▸ DESCRIPTION OF THE TASK
In the lines below, look for "rigid". Copy each line where it appears.

--------

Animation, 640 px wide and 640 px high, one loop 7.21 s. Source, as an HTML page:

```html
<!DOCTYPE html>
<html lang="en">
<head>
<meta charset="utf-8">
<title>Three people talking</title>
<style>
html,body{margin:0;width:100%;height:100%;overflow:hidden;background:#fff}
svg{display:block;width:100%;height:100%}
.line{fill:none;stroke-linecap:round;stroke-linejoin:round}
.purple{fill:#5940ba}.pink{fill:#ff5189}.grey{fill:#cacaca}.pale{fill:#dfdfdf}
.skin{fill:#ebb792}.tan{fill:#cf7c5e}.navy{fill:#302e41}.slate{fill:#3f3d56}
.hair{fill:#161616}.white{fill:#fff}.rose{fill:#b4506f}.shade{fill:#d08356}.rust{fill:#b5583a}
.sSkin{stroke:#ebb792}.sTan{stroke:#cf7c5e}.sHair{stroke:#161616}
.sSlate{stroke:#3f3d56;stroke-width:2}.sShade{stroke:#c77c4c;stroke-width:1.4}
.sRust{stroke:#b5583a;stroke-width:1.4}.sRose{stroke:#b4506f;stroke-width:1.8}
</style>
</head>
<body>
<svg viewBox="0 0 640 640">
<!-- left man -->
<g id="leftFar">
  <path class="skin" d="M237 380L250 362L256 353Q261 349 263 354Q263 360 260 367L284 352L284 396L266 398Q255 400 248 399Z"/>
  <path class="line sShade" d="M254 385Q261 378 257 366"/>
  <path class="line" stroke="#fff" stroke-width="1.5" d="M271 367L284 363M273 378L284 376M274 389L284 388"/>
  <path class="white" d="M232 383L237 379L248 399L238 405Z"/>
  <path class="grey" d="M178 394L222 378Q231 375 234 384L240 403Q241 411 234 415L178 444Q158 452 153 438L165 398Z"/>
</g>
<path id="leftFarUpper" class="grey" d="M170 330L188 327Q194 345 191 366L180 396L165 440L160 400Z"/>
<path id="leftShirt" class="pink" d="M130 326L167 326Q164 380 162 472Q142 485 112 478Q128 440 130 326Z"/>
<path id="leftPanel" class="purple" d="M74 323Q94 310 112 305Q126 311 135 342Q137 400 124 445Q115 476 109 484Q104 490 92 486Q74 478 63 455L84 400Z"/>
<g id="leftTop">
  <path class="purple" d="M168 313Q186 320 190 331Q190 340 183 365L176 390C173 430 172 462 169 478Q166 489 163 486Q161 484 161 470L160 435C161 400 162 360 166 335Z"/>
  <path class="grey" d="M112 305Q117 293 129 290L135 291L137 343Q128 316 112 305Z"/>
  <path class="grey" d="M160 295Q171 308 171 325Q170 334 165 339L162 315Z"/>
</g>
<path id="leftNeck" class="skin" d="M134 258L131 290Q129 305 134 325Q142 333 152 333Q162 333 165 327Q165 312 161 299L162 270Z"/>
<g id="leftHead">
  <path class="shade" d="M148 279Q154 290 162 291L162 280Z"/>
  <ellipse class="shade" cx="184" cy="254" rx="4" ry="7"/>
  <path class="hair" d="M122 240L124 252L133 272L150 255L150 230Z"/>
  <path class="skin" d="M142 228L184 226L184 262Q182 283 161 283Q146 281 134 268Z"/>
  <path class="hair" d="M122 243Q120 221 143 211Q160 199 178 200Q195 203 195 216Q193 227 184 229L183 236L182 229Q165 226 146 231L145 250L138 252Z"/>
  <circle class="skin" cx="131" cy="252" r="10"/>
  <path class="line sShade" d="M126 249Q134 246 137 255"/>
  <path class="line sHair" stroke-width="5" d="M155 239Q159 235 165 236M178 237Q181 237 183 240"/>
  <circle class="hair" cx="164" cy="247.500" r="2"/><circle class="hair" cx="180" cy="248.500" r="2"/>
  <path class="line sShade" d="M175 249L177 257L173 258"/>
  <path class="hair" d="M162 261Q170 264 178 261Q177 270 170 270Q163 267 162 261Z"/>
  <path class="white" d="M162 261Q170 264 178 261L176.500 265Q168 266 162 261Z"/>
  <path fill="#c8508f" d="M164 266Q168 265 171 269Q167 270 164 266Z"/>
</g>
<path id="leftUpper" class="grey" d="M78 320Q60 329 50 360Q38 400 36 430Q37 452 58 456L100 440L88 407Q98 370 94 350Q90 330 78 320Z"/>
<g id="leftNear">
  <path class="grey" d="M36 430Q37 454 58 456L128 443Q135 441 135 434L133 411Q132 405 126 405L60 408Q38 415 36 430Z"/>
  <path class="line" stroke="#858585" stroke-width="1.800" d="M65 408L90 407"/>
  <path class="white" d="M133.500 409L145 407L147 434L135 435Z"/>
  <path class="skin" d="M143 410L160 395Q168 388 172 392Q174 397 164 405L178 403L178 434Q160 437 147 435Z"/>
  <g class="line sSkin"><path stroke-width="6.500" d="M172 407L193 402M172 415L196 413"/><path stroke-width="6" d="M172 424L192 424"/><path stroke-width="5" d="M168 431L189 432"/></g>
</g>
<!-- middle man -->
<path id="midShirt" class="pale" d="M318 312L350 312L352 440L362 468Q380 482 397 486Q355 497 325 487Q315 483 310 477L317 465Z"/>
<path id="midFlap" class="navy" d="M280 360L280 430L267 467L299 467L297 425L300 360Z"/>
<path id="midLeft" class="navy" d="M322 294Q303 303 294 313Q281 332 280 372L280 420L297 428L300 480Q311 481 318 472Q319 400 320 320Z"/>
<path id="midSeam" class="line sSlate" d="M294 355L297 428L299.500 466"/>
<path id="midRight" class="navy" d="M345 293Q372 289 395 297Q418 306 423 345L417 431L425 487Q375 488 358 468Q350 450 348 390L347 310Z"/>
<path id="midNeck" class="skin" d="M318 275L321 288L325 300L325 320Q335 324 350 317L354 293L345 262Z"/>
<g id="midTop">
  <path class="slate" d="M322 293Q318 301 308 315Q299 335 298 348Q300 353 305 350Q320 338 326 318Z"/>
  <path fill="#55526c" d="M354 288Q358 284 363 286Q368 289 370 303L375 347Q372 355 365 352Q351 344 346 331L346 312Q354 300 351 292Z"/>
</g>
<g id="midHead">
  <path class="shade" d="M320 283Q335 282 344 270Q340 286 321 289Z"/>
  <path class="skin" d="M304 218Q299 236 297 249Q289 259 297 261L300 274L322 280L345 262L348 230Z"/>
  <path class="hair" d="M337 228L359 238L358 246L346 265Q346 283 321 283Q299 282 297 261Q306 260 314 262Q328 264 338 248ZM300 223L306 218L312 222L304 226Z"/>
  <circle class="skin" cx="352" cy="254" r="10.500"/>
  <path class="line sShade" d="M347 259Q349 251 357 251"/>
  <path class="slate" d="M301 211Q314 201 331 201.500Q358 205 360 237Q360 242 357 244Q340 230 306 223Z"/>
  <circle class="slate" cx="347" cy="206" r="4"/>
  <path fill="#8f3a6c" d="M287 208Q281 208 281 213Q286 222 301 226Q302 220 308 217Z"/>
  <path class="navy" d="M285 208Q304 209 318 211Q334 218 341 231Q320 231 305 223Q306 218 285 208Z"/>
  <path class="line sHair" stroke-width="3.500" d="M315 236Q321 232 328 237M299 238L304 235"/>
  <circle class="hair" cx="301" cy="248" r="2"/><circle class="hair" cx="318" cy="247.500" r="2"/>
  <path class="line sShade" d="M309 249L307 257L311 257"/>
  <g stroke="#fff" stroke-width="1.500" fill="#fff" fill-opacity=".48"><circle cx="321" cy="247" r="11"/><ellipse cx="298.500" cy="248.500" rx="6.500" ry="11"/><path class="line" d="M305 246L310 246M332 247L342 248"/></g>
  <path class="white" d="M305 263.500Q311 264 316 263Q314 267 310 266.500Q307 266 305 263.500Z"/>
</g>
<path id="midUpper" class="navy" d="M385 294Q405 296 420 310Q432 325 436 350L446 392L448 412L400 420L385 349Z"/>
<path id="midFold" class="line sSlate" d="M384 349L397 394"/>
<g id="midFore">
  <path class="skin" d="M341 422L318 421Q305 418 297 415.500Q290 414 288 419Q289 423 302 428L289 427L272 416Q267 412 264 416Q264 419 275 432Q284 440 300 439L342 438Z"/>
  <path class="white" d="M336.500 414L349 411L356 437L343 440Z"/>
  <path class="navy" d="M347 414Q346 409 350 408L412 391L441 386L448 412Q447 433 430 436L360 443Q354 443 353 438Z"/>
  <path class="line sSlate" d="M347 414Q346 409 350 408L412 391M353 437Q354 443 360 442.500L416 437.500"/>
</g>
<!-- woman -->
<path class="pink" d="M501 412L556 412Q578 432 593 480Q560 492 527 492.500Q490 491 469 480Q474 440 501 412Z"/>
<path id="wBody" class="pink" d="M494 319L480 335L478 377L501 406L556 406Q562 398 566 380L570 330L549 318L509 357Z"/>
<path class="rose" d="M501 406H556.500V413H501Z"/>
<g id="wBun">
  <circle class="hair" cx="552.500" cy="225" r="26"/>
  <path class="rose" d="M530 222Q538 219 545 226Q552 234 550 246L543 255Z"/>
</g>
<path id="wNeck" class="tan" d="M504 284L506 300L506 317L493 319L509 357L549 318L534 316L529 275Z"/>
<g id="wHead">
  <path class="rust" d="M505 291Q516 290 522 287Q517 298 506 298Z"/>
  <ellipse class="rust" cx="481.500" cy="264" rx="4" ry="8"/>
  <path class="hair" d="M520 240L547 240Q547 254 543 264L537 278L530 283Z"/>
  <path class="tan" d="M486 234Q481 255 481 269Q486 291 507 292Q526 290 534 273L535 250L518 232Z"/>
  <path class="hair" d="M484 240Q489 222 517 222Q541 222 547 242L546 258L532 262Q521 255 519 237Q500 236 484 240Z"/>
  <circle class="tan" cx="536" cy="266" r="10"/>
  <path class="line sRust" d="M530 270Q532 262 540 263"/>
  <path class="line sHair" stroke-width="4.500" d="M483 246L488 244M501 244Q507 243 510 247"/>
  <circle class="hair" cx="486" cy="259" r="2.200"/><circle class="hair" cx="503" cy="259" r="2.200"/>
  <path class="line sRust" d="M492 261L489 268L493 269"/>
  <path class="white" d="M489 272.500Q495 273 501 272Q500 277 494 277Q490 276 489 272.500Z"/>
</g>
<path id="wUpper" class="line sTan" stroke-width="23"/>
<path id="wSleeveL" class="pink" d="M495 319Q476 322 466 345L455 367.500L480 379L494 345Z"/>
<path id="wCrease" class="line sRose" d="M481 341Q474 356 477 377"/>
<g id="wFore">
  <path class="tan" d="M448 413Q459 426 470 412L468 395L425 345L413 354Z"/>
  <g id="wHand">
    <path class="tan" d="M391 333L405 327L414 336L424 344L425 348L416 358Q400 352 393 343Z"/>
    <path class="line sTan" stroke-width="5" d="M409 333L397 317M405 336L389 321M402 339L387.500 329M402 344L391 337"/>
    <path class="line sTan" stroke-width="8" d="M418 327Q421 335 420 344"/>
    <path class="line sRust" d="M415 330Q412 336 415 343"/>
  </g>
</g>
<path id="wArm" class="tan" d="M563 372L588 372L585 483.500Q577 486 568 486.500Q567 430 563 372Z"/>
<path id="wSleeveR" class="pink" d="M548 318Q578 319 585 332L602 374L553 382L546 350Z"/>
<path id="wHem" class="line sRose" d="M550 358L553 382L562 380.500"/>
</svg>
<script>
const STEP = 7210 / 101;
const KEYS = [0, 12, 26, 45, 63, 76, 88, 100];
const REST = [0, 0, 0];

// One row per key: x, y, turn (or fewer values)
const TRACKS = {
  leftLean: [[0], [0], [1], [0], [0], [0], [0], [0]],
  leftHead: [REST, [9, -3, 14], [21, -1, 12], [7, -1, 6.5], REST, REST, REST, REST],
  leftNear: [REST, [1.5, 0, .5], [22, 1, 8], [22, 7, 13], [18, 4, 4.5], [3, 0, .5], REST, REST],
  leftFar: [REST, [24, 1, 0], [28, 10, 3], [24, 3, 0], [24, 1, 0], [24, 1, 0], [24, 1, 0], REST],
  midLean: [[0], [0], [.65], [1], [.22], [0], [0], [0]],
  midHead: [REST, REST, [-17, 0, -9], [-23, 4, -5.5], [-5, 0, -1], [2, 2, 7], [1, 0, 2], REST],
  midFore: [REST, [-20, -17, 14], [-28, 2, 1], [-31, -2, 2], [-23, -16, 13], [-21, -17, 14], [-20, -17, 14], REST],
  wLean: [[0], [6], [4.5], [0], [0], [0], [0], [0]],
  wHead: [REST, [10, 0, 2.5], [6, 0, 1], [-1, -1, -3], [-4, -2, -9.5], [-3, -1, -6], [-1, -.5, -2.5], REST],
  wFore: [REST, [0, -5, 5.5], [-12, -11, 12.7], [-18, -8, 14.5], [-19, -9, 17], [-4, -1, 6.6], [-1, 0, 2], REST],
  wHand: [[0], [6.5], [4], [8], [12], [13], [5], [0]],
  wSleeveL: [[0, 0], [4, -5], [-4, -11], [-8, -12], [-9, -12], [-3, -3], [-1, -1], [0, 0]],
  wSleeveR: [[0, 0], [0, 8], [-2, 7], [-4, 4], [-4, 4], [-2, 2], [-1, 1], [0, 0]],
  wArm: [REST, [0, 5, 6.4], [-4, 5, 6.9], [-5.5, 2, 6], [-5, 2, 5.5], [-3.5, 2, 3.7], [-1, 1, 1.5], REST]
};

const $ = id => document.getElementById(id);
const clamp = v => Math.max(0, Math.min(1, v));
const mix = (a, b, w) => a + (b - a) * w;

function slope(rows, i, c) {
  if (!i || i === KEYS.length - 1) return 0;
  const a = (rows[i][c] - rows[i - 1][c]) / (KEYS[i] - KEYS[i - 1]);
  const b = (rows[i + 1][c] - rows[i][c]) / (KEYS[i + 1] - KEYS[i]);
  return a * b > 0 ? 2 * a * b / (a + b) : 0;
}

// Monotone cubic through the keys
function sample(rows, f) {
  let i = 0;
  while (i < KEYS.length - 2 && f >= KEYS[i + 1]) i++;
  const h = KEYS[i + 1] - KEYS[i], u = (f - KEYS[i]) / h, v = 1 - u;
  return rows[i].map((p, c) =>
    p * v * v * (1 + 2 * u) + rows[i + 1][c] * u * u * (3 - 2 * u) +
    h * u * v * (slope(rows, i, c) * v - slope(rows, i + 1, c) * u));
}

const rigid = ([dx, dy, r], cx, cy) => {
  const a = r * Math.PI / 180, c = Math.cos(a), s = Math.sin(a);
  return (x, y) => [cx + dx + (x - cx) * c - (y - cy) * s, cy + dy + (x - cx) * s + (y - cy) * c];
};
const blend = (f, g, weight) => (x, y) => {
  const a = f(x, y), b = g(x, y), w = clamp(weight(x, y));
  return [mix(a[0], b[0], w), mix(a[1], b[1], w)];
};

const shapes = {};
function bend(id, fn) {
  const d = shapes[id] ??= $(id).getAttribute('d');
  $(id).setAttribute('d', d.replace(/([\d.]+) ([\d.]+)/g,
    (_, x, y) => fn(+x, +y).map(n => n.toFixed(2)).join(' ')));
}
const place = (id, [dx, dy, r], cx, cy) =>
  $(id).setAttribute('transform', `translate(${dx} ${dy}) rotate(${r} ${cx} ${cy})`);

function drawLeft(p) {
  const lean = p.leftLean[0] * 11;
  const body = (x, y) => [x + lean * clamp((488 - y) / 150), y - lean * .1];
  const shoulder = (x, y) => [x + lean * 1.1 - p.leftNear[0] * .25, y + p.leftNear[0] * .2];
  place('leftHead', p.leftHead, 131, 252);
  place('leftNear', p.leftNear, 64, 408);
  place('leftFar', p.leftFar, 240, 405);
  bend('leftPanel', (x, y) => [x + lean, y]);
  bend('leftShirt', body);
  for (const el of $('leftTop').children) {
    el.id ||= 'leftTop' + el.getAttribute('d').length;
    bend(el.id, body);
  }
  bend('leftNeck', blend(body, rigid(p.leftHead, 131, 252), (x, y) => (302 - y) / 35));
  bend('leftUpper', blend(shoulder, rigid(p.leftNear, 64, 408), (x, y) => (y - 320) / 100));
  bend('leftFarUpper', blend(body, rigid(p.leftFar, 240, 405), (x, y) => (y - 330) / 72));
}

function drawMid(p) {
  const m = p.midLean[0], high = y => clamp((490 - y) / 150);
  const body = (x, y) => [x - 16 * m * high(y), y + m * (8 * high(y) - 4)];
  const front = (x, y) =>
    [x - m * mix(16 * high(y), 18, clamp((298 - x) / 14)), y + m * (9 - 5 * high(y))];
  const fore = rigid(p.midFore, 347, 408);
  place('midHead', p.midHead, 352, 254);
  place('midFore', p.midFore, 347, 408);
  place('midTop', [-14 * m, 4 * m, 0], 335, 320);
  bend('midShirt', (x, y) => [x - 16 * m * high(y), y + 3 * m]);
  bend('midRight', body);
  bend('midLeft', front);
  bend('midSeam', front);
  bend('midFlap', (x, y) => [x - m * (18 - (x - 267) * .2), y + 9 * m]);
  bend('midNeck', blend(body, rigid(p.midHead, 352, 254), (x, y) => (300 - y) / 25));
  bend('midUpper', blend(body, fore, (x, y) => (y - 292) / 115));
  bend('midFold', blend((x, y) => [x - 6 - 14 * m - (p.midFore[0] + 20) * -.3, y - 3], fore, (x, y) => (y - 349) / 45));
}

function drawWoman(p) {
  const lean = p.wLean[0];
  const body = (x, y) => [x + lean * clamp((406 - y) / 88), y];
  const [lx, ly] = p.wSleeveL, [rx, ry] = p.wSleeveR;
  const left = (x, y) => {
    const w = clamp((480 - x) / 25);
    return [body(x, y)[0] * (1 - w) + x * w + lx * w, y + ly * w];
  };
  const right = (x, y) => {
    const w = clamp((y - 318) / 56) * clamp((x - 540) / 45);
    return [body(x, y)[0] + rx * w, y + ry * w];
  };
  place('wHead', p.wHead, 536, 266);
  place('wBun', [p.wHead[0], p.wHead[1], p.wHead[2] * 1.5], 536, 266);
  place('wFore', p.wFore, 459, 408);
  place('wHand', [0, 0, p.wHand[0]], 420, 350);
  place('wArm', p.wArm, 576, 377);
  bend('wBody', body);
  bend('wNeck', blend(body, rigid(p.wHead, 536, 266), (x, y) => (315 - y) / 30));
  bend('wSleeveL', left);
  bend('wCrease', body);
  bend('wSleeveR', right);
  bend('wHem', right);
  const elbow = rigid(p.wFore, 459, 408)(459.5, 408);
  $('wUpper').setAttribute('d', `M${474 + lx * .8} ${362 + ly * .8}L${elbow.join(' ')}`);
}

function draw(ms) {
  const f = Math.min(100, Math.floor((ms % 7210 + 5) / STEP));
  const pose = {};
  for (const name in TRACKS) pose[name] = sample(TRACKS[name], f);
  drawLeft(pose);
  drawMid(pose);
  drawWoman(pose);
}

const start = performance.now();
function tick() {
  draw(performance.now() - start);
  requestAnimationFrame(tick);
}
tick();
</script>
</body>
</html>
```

--------

▸ WRITTEN RESPONSE
const rigid = ([dx, dy, r], cx, cy) => {
  bend('leftNeck', blend(body, rigid(p.leftHead, 131, 252), (x, y) => (302 - y) / 35));
  bend('leftUpper', blend(shoulder, rigid(p.leftNear, 64, 408), (x, y) => (y - 320) / 100));
  bend('leftFarUpper', blend(body, rigid(p.leftFar, 240, 405), (x, y) => (y - 330) / 72));
  const fore = rigid(p.midFore, 347, 408);
  bend('midNeck', blend(body, rigid(p.midHead, 352, 254), (x, y) => (300 - y) / 25));
  bend('wNeck', blend(body, rigid(p.wHead, 536, 266), (x, y) => (315 - y) / 30));
  const elbow = rigid(p.wFore, 459, 408)(459.5, 408);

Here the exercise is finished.